Wednesday, January 28, 2009

RNC: Rock Bottom Coming Any Day Now

For whatever reason, I've been following the race for the new Chairman of the RNC especially closely. Many bloggers have found that little campaign to be an exercise in unintentional comedy - and I'd have to agree - but I think it also happens to be fascinatingly microcosmic of the GOP's larger need to reorient given the new political environment.

I was almost certain after the election that Michael Steele, the African American former Lt. Governor of Maryland, was a sure thing. I felt this way because the Republican brand had become such poison to the minds of... well pretty much everyone outside of Southern White Men.

I figured, because it was statistically evident, that Republicans would realize that they couldn't continue to hemorrhage Latinos, white Catholics, and suburbanites from their caucus. I imagined that, if only out of the need for self-preservation, that RNC voters would elect someone that could help reinvent the GOP as a legitimate national party.

Steele, in addition to being a token minority in the GOP, also happens to be pretty smart and charismatic. He's also from a 'northern' state, one with a huge suburban population that has become non competitive for the GOP.

Given the leadership vacuum in today's GOP, Steele seemed like a sensible choice, one that would have mirrored (image-wise, to become a national party) what the DNC did (substance-wise, to become a national party) under Howard Dean after Kerry's loss in 2004.

After Gingrich opted out of the RNC race to sort of? back Steele, I figured Steele's chances had only improved. Gingrich is a huge mark for Bobby Jindal and it seemed intuitive that RNCers would start orienting themselves to take advantage of some of their younger rising stars.

But that's not what has happened at all...

Nobody's getting whipped into line for this. In fact, the race has seemed to grow more fractious over time.

On one end you have nonmember candidates like Steele and former Ohio Secretary of State Ken Blackwell. On the other you have several current or former heads of state party organizations including Saul Anuzis (Michigan), Katon Dawson (South Carolina), Mike Duncan (Bush's appointment, formerly head of the Kentucky GOP), and Chip Saltsman (Tennessee).

This Perry Bacon Jr. article
in the Washington Post indicates that RNC voters are reluctant to vote in a nonmember.
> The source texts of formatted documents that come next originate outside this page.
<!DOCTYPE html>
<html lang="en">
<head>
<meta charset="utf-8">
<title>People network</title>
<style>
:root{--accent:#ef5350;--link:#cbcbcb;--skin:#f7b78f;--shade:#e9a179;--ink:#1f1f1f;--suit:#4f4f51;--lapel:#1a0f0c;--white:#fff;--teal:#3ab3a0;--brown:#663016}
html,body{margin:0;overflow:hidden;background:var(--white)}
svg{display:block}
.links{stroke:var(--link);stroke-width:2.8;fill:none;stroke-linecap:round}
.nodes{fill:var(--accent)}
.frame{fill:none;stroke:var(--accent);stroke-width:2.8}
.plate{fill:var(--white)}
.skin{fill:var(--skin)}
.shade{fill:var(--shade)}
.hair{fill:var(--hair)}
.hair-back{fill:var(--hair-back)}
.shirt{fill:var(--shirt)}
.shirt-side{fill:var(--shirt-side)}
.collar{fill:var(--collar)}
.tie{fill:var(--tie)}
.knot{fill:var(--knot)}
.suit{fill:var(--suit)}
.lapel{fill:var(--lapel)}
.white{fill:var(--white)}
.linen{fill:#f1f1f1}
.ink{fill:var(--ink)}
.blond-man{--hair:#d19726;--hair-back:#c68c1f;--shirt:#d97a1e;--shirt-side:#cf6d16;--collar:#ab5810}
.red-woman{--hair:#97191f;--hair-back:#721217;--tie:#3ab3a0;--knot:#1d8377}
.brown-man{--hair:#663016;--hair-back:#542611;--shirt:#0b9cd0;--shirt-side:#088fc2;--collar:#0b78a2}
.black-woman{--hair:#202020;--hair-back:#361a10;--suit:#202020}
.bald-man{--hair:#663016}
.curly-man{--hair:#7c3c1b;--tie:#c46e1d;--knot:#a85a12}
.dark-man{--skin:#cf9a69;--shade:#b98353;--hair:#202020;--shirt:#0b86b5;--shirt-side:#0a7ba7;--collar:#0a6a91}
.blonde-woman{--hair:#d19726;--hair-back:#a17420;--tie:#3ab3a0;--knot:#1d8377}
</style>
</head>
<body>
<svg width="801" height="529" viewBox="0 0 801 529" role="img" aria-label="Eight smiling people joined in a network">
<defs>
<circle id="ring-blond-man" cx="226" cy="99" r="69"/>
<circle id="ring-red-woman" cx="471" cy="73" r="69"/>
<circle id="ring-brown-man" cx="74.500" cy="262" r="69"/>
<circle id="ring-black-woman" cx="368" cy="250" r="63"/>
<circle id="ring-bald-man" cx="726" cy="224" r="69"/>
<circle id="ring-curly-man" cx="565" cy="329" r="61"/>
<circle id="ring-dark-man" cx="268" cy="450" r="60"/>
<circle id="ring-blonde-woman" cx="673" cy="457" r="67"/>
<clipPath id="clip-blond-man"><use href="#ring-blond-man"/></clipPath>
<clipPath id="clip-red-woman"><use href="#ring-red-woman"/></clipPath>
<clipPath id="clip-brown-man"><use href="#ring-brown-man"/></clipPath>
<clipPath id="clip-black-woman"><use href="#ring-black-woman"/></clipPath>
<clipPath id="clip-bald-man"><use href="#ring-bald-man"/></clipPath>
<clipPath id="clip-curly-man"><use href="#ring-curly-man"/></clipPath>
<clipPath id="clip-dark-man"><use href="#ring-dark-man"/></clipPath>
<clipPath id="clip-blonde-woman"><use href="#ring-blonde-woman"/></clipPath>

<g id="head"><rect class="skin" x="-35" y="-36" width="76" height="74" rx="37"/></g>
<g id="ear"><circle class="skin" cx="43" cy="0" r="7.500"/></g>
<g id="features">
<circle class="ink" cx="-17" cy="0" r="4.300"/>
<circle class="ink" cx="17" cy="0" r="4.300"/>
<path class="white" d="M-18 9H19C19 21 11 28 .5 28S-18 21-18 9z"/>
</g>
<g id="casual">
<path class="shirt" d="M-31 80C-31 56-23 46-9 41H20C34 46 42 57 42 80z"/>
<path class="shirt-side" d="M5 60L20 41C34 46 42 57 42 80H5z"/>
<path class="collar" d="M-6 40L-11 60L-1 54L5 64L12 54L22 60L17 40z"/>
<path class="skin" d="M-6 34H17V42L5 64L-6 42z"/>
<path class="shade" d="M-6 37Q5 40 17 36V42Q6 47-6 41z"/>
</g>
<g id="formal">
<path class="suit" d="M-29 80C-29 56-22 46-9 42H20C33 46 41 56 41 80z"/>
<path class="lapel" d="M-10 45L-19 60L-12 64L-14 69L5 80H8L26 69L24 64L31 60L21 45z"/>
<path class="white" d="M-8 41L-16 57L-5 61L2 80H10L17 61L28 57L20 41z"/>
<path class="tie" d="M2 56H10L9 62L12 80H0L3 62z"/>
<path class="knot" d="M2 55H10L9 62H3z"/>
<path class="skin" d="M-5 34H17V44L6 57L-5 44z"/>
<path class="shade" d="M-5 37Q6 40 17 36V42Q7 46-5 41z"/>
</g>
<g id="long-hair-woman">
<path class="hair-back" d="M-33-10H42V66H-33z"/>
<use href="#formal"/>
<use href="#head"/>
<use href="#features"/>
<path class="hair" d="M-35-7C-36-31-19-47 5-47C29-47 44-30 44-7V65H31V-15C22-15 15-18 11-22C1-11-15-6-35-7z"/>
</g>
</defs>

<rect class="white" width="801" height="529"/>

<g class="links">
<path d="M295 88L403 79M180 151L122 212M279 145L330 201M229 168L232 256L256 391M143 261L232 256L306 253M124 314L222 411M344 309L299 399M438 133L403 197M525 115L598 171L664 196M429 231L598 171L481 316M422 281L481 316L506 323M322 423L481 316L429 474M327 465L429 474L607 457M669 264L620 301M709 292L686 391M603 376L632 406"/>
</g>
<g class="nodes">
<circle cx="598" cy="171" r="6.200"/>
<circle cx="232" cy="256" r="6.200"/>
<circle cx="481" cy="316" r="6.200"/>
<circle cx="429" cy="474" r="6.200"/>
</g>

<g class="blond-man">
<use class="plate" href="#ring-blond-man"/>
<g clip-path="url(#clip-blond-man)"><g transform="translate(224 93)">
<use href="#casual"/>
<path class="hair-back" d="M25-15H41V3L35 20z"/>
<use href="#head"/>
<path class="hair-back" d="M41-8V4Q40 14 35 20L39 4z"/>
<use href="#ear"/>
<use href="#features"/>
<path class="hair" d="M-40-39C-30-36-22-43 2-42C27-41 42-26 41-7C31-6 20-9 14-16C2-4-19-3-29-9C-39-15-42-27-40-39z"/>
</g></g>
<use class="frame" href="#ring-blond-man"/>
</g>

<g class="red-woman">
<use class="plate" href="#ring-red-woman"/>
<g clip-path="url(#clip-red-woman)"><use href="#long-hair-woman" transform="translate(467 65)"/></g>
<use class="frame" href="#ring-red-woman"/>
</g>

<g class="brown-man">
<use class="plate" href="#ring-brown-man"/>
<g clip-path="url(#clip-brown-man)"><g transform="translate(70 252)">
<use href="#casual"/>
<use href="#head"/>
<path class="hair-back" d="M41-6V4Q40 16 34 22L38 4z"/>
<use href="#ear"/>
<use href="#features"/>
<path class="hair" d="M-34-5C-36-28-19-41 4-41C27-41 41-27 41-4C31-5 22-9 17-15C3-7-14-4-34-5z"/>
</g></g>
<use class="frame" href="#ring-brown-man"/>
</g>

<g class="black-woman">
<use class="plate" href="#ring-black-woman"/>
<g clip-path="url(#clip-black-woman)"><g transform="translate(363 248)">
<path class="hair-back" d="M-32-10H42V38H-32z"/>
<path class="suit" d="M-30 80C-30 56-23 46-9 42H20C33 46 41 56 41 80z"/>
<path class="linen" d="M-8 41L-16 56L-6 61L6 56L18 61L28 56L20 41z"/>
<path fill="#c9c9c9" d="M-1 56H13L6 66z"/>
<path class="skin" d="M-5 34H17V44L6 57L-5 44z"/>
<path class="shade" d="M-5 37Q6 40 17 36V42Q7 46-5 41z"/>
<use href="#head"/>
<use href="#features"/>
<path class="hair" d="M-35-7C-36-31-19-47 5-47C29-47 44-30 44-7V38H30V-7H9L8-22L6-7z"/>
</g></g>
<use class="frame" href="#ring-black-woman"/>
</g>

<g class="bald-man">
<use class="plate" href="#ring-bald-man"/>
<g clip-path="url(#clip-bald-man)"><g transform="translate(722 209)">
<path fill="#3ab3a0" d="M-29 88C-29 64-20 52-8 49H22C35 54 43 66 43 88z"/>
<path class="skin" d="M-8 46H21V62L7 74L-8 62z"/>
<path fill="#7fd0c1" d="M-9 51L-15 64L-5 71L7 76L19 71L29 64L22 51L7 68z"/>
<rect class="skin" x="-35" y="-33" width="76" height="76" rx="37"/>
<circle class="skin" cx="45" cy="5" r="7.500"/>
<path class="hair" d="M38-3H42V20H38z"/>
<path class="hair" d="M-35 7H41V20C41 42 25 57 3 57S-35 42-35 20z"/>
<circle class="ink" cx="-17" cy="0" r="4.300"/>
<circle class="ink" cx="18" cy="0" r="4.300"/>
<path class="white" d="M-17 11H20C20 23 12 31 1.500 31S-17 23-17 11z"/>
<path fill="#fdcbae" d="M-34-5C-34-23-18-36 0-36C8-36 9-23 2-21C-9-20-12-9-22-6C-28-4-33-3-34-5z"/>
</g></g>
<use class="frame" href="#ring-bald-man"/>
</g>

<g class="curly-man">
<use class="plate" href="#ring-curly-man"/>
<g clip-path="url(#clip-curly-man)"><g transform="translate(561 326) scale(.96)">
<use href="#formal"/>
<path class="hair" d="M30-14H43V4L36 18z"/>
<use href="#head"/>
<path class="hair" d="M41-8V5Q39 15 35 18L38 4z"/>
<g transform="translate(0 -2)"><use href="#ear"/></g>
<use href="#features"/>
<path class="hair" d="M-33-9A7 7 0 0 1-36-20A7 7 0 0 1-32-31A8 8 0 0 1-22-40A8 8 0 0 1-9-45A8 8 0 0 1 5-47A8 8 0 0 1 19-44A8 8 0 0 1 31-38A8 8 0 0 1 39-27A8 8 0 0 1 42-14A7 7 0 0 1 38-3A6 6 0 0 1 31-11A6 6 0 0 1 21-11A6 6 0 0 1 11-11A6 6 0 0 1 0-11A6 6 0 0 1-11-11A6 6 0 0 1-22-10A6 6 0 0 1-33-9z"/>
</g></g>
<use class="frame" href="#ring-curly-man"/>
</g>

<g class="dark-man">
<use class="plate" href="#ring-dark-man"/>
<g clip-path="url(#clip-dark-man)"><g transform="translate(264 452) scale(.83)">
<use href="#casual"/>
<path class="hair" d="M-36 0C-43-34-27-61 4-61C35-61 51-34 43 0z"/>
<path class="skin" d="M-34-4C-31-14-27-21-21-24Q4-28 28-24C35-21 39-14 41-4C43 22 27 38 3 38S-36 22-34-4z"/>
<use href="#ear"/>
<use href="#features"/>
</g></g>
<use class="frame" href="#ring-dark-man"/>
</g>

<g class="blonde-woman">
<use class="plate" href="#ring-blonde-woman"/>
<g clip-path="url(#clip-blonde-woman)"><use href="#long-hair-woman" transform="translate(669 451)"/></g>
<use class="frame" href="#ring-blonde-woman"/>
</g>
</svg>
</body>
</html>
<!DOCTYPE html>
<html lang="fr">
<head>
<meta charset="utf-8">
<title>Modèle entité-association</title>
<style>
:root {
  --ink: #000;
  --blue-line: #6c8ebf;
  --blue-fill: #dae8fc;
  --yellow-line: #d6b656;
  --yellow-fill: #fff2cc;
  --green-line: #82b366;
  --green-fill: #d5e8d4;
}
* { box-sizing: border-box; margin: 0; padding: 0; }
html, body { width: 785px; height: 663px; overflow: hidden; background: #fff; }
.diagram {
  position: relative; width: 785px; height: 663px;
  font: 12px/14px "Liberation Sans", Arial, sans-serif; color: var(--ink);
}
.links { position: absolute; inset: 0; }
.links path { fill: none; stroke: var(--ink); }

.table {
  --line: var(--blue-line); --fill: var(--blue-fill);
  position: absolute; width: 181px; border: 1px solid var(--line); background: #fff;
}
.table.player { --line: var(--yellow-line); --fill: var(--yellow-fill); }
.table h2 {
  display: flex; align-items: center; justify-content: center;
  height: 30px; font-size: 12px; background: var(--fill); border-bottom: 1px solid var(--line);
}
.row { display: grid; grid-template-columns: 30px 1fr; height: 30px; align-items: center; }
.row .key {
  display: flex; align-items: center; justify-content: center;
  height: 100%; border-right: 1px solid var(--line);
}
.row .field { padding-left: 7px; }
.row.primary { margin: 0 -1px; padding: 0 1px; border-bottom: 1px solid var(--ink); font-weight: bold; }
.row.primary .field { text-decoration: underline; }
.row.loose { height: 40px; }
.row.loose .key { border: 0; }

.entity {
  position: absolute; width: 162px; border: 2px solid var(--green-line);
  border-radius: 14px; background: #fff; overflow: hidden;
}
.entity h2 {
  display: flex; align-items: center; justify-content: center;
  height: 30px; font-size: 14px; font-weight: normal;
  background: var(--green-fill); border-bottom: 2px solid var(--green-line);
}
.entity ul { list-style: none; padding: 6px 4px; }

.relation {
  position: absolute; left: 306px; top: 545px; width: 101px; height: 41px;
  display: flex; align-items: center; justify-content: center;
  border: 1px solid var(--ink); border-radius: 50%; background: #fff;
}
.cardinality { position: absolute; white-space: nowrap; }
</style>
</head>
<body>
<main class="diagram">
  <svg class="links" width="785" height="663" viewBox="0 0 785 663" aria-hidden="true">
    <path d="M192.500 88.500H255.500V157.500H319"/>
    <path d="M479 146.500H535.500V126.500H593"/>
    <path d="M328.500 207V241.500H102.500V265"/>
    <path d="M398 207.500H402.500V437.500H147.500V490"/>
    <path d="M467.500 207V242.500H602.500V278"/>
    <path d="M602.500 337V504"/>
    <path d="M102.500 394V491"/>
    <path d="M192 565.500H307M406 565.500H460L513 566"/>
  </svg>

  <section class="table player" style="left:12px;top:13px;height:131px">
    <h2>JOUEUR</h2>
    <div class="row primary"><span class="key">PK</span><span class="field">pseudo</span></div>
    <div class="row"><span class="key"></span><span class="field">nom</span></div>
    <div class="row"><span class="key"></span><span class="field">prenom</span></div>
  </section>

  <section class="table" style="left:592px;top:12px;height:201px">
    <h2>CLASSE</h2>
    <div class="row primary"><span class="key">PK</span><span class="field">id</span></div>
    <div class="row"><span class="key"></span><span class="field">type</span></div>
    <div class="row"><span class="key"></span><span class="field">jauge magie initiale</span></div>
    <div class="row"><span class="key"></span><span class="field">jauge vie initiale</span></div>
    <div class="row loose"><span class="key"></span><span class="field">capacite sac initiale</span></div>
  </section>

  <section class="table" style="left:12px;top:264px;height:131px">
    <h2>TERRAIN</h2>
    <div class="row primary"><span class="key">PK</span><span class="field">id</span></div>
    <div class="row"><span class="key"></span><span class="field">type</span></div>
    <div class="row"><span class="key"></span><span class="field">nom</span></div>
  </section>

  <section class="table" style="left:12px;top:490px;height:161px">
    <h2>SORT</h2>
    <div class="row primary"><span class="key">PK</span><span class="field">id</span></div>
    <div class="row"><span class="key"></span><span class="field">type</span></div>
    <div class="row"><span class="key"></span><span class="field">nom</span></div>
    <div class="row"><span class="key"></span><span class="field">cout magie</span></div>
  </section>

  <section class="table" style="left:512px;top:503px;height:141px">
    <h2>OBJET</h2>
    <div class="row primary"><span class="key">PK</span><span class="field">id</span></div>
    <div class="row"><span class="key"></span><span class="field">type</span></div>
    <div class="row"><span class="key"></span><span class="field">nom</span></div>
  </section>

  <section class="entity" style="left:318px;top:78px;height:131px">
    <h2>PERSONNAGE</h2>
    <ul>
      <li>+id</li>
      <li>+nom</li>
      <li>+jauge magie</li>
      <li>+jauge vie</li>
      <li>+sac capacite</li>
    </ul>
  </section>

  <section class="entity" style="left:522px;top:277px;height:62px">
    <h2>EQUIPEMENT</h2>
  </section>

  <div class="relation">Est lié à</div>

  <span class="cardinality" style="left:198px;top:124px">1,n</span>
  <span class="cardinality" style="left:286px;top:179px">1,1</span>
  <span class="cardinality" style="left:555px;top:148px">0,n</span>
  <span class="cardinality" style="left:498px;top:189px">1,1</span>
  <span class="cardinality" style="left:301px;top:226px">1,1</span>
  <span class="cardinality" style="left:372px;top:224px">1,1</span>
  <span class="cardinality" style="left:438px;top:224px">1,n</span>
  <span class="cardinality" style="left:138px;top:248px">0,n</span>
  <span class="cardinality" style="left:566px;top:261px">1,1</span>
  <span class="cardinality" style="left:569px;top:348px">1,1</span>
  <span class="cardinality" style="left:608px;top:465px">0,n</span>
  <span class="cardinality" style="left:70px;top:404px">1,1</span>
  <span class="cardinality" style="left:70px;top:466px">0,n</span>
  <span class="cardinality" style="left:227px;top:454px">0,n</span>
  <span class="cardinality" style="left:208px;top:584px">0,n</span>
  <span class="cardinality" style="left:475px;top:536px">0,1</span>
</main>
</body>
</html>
It also says that Chip Saltsman's 'Barack the Magic Negro' giftbag has effectively killed his chances, contrary to reports of a reactionary boomlet in favor of his candidacy after news of the giftbag leaked. That leaves Azunis, Duncan, and Dawson. (Never mind that Dawson has struggled to explain his long-standing membership in an all-white country club. Guess it hasn't been as big a media-issue as the Saltsman CD)

How interesting it is that so many RNC voters have decided to disqualify the two African American candidates. The rationale for Steele I stated above. Blackwell, for his part, recently racked up the endorsements of many of the major influentials of the conservative movement including James Dobson, Tony Perkins, Pat Toomey, Phyllis Schlafly, etc.

But none of that seems to matter since RNC voters have decided to discriminate against nonmember candidates, regardless of qualifications, conservative credentials, potential effectiveness...

Why do you think that is?

Giggle away.


Red said...

I'm glad their malfunctioning away. The longer they sit around contemplating their navels and completely effing up, the more time we have to clean up the mess they made of this country.

Anonymous said...

They don't like Black people.


E said...

I don't believe it!